It got me thinking about the nature of fear; and, particularly, fear of images. When I was younger, I had a book* full of exciting information for children and suggestions for fun activities. It had everything from face painting and magic tricks, to the colour wheel and the platonic solids.** I loved it – but one page, I was terrified by. The page – well, double-spread – on toxic and dangerous animals. I didn’t really mind the tarantula, and I can’t even remember anything else on the page: but what terrified me was the picture of a piranha down in the corner. It scared me so much that I wouldn’t dare touch it, even though I knew it was only a picture.
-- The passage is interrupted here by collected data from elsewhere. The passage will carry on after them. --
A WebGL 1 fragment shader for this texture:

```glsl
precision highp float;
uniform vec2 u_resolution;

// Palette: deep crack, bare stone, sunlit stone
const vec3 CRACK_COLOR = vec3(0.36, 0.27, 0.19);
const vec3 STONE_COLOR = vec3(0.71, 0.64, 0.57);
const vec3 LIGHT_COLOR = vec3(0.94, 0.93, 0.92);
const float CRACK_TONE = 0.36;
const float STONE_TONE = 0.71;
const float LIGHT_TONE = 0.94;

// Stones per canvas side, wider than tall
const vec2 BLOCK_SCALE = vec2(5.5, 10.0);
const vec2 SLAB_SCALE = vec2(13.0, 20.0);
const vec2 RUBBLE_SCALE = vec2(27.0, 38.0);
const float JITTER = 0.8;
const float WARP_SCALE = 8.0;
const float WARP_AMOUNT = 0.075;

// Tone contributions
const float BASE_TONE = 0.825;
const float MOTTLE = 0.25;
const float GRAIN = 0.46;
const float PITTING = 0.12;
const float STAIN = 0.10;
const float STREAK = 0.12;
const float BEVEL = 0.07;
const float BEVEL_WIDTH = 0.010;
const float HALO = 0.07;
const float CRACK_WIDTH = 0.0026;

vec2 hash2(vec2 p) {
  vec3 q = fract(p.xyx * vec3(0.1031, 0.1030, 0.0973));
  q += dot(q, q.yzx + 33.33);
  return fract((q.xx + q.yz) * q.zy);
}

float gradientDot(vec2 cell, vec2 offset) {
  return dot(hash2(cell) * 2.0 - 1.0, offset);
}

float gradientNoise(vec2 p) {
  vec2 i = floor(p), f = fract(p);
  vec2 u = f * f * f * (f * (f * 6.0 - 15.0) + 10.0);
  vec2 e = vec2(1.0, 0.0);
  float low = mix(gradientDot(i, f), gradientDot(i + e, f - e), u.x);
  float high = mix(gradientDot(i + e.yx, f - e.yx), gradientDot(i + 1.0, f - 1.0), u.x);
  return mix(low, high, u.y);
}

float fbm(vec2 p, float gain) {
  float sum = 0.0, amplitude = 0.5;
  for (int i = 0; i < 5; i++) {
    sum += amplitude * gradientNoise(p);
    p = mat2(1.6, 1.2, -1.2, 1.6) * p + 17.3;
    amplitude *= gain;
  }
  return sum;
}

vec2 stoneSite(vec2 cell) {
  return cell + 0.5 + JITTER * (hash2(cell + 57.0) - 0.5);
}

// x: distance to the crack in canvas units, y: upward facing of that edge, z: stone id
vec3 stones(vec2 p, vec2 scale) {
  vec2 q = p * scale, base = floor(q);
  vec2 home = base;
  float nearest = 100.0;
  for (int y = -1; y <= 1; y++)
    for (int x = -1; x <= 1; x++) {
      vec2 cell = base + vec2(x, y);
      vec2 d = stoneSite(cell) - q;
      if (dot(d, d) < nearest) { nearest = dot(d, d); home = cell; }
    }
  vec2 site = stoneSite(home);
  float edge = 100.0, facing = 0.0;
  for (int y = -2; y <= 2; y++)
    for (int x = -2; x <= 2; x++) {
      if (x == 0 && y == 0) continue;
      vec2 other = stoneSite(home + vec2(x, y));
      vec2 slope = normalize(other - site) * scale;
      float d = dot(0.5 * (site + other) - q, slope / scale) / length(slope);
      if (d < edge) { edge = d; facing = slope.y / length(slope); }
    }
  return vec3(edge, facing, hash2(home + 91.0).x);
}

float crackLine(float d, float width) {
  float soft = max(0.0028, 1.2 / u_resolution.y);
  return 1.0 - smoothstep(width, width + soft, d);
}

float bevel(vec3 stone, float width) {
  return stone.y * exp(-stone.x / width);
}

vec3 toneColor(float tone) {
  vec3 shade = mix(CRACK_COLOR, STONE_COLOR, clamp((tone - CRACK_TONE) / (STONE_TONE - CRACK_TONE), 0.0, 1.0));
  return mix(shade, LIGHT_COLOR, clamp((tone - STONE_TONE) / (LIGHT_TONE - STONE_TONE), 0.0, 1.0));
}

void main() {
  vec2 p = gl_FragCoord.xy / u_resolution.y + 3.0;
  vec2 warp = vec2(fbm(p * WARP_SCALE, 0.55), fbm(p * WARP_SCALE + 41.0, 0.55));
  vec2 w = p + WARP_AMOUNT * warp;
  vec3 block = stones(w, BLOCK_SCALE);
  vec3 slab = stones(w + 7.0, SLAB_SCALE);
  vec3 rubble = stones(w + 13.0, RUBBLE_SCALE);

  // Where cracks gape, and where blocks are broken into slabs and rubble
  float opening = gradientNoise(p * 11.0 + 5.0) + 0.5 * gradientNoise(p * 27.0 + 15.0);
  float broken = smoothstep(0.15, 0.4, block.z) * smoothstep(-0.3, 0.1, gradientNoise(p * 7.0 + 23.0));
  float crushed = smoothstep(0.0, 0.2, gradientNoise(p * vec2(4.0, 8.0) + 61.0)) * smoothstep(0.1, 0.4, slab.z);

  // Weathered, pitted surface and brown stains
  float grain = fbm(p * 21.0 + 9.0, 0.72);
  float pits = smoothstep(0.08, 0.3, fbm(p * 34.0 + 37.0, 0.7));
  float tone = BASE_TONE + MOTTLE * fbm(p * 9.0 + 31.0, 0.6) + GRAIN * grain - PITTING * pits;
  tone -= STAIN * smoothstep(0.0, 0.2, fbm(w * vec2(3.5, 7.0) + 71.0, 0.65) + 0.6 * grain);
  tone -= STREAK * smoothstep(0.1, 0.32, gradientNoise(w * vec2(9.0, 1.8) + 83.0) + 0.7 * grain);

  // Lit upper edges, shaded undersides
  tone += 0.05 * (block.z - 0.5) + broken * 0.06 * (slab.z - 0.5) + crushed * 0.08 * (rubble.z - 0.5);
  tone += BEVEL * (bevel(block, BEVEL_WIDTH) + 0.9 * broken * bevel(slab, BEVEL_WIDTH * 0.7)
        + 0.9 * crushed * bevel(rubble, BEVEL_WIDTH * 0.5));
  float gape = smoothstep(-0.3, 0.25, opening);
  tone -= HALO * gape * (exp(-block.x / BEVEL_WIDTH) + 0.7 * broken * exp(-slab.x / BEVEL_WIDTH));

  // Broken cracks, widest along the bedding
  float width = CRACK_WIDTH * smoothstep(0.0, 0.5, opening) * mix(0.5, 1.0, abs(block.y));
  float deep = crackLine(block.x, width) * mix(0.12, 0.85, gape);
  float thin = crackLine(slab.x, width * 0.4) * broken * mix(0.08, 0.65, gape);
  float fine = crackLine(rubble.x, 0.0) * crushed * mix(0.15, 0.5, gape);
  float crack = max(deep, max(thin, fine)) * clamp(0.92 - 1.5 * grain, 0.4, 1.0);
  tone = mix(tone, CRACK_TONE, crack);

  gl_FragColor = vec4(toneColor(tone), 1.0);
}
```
I’d find a different way to turn that page, without going near the piranha. I can’t explain why I found a picture, essentially a picture of a fish with big teeth, quite so frightening, but I wouldn’t touch that picture for years.
* A pedant writes: as I rarely get rid of books, I still have it, and it’s still on the primary Bedroom Shelves rather than relegated to storage somewhere.
** Tetrahedron, cube, octahedron, dodecahedron and icosahedron, I think. I might have missed one. My favourite part of the book was also the longest: a project to build your own electrical trivia game with questions about the solar system. I never did try to build it.